By Jason A. Smith
A successful tradition in Henry County is expected to continue today, bringing thousands of visitors to the area.
The 31st Annual Geranium Festival, sponsored by the Lions Club of Henry County, will be held on the Square in McDonough, from 9 a.m., to 5 p.m.
Approximately 380 vendors are expected to display their wares at the event, according to festival coordinator Diane Reed. Those vendors, she noted, include 30 food vendors, and a large number of artists of varying types.
"They run the gamut, from oil painting ... to wooden crafts," Reed said. "They're really innovative things that you won't see anywhere else. We have about 60 percent returning vendors, and about 40 percent new ones this year."
The event will also include a community business expo and a children's area along with free vision screenings available on the Square.
Approximately 700 geraniums will be on display during the festival. They are being brought in by the University of Georgia Cooperative Extension in Henry County, located in McDonough.
Extension coordinator Susan Howington said she expects the flowers to go quickly, during the event.
"I just hope that, by 3 p.m., we don't have any geraniums left," she said. "I think we're going to do really good."
One of the vendors, Ellis Berryman of Carousel Crafts in Jonesboro, sells birdhouses and bird feeders with his friend Jack Carrera. Berryman said the two have participated in the festival for the last 12 years, and are looking forward to doing so yet again.
"We're both retired, and this is a hobby for us," Berryman explained. "We have fun at it, and make money from time to time, but getting out and meeting people is the main thing."
Dean Garrard of Birmingham, Ala., came to the festival with her baby-nursery items in tow, something she has done for the last 15 years. Garrard, who makes all of her merchandise by hand, said her business allows her to devote time to the "lost art" of sewing.
"I'm at the sewing machine about 12-14 hours a day, and I love it better than anything," said Garrard. During the time she has been a vendor, she has observed "a lot of changes" in McDonough.
However, the 68-year-old said those changes are all positive.
"It's a very historical town, and I just love what [they] are doing here," she added.
Fellow vendor Celia Mathews, of Ginny's Fudge and Nuts, has been a part of the Geranium Festival for the last decade, and traveled from Cleveland, Ga., to participate again this year. Mathews, who brought 35 flavors of fudge with her to the festival, said she appreciates the feeling of "community" she experiences when she comes to McDonough each year.
"We see a lot of families come out, and it's a wholesome event," said Mathews. "Some events have a carnival atmosphere, and it just doesn't bring a family-oriented feel to it. This one does."
In addition, Mathews noted certain elements of the Geranium Festival are as much a part of the tradition of the event as the geraniums themselves.

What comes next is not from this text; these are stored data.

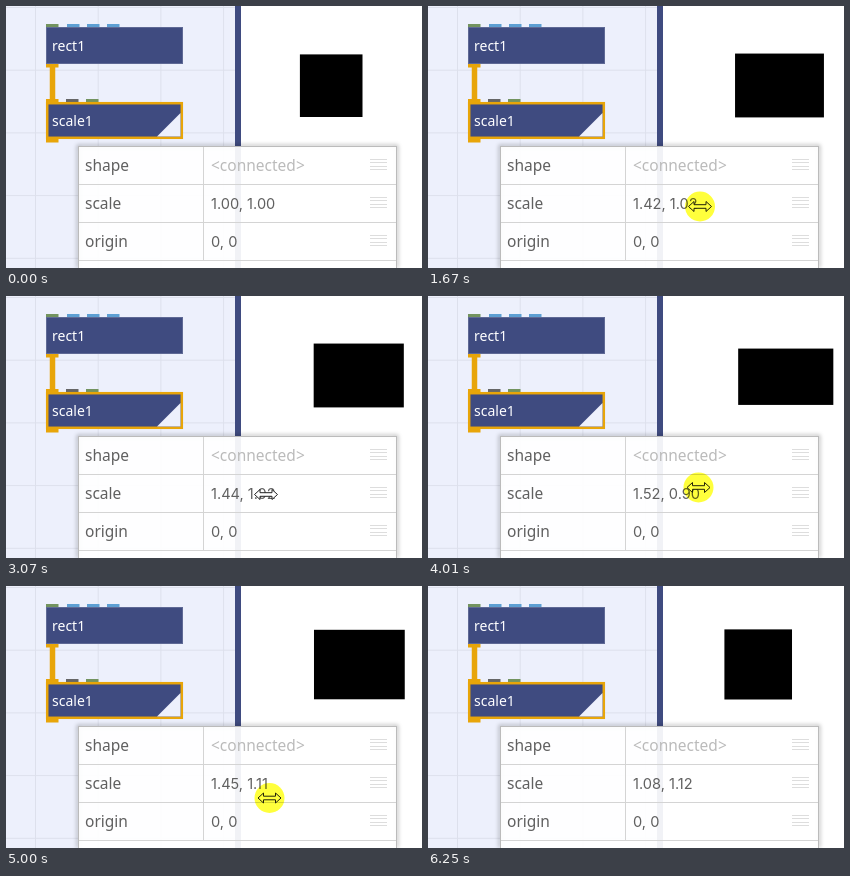
Write an HTML page that moves like this. It is 416 by 262 pixels and loops after 6.95 s.

```html
<!DOCTYPE html>
<html lang="en">
<head>
<meta charset="utf-8">
<title>Scale node</title>
<style>
  html, body { margin: 0; width: 100%; height: 100%; overflow: hidden; background: #fff; }
  svg { display: block; width: 416px; height: 262px; }
  text { font: 15.5px "Noto Sans", sans-serif; fill: #606060; }
  .node { font-size: 14px; font-weight: 500; fill: #fff; }
  .number { font: 14.6px Inter, sans-serif; }
  .hint { fill: #bbb; }
  #halo { mix-blend-mode: multiply; }
</style>
</head>
<body>
<svg viewBox="0 0 416 262">
  <defs>
    <pattern id="grid" x="29" y="1" width="62.7" height="62.7" patternUnits="userSpaceOnUse">
      <path d="M.5 0V63M0 .5H63" stroke="#dde0ec"/>
    </pattern>
    <filter id="shadow" x="-5%" y="-10%" width="110%" height="120%">
      <feGaussianBlur stdDeviation="2"/>
    </filter>
  </defs>

  <rect width="416" height="262" fill="#fff"/>
  <rect width="229" height="262" fill="#edf0fc"/>
  <rect width="229" height="262" fill="url(#grid)"/>
  <rect x="229" width="6" height="262" fill="#3f4b80"/>
  <rect id="shape"/>

  <g id="ports"></g>
  <rect x="40.5" y="21.5" width="136" height="36" fill="#3f4b80" stroke="#5f6995"/>
  <path d="M46.5 58V96" stroke="#e8a509" stroke-width="5.5"/>
  <rect x="41.2" y="97.2" width="134.6" height="34.6" fill="#3f4b80" stroke="#e8a509" stroke-width="2.5"/>
  <path d="M151 130.5L174.5 107V130.5Z" fill="#edf0fc"/>
  <text class="node" x="46" y="45">rect1</text>
  <text class="node" x="46" y="120">scale1</text>

  <path d="M72 262V140H391V262" fill="none" stroke="#000" stroke-opacity=".35" stroke-width="2" filter="url(#shadow)"/>
  <rect x="72.5" y="140.5" width="318" height="130" fill="#fff" fill-opacity=".93" stroke="#bbb"/>
  <path d="M73 178.5H390M73 216.5H390M73 254.5H390M197.5 141V254" stroke="#d4d4d4"/>
  <g id="handles" stroke="#ddd"></g>
  <text x="79" y="165">shape</text>
  <text x="79" y="203">scale</text>
  <text x="79" y="241">origin</text>
  <text class="hint" x="205" y="165">&lt;connected&gt;</text>
  <text class="number" id="value" x="205" y="203"></text>
  <text class="number" x="205" y="241">0, 0</text>

  <g id="pointer">
    <path d="M-11.5 0L-6 -5V-1.8H6V-5L11.5 0L6 5V1.8H-6V5Z" fill="#fff" stroke="#222"/>
  </g>
  <circle id="halo" r="15" fill="#ffff3c"/>
</svg>
<script>
const LOOP = 6950, START = 200, TICK = 77;
const HIDDEN = 0, HOVER = 1, DRAG = 2;

// tick, pointer x, pointer y, scale x, scale y, pointer mode
const keys = [
  [-9, 318, 255, 1, 1, HIDDEN],
  [0, 318, 255, 1, 1, HOVER],
  [8, 218, 201, 1, 1, HOVER],
  [9, 219, 199, 1, 1, HOVER],
  [10, 219, 199, 1, 1, DRAG],
  [18, 271, 200, 1.41, 1.02, DRAG],
  [19, 272, 200.5, 1.42, 1.02, DRAG],
  [21, 272, 200, 1.42, 1.02, HOVER],
  [22, 272, 200, 1.42, 1.02, HOVER],
  [25, 258, 200, 1.42, 1.02, HOVER],
  [27, 258, 200, 1.42, 1.02, DRAG],
  [31, 288, 202, 1.7, 1.05, DRAG],
  [33, 288, 202, 1.7, 1.05, DRAG],
  [36, 260, 199, 1.44, 1.02, DRAG],
  [37, 260, 198.5, 1.44, 1.02, HOVER],
  [38, 260, 198.5, 1.44, 1.02, HOVER],
  [39, 262, 200, 1.44, 1.02, HOVER],
  [41, 262, 200, 1.44, 1.02, DRAG],
  [45, 274, 197, 1.55, .96, DRAG],
  [49, 270.5, 191.5, 1.52, .9, DRAG],
  [50, 269, 193, 1.5, .92, DRAG],
  [53, 269, 208, 1.5, 1.07, DRAG],
  [54, 269, 208, 1.5, 1.07, DRAG],
  [62, 263.5, 212, 1.45, 1.11, DRAG],
  [63, 263.5, 212, 1.45, 1.11, DRAG],
  [72, 213, 210, 1.08, 1.12, DRAG],
  [74, 213, 210, 1.08, 1.12, DRAG],
  [75, 213, 209, 1.08, 1.12, HOVER],
  [77, 326, 255, 1.08, 1.12, HOVER],
  [78, 326, 255, 1.08, 1.12, HIDDEN],
  [99, 326, 255, 1.08, 1.12, HIDDEN]
];

const el = id => document.getElementById(id);
const setAttrs = (node, attrs) => {
  for (const name in attrs) node.setAttribute(name, attrs[name]);
};

const ports = [
  [40, 18, "#73935f"], [61, 18, "#5d9fd3"], [81, 18, "#5d9fd3"], [101, 18, "#5d9fd3"],
  [40, 58, "#e8a509"], [40, 93, "#e8a509"], [60, 93, "#666"], [80, 93, "#73935f"],
  [40, 133, "#e8a509"]
];
el("ports").innerHTML = ports.map(([x, y, color]) =>
  `<rect x="${x}" y="${y}" width="12.5" height="3.5" fill="${color}"/>`).join("");

el("handles").innerHTML = [0, 1, 2].map(row => {
  const y = 153.5 + row * 38;
  return `<path d="${[0, 3, 7, 10].map(dy => `M364 ${y + dy}H381`).join("")}"/>`;
}).join("");

function poseAt(tick) {
  const next = keys.findIndex(key => key[0] > tick);
  const a = keys[next - 1], b = keys[next];
  const p = (tick - a[0]) / (b[0] - a[0]);
  const [x, y, sx, sy] = [1, 2, 3, 4].map(i => a[i] + (b[i] - a[i]) * p);
  return { x, y, sx, sy, mode: a[5] };
}

function draw(ms) {
  const { x, y, sx, sy, mode } = poseAt(Math.floor((ms % LOOP - START) / TICK));
  setAttrs(el("shape"), {
    x: 262.6 + 31.3 * sx, y: 90.2 - 41.8 * sy,
    width: 62.6 * sx, height: 62.6 * sy
  });
  el("value").textContent = `${sx.toFixed(2)}, ${sy.toFixed(2)}`;
  setAttrs(el("pointer"), {
    transform: `translate(${x} ${y})`,
    visibility: mode === HIDDEN ? "hidden" : "visible"
  });
  setAttrs(el("halo"), { cx: x, cy: y, visibility: mode === DRAG ? "visible" : "hidden" });
}

const begin = performance.now();
function frame() {
  draw(performance.now() - begin);
  requestAnimationFrame(frame);
}
frame();
</script>
</body>
</html>
```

"You know the church ladies are going to be here with their baked goods," she added. "There are things that people count on. We'd love for it to be a two-day event, but there's a healthy anticipation with it just being one day. People know we're at the Geranium Festival, rain or shine."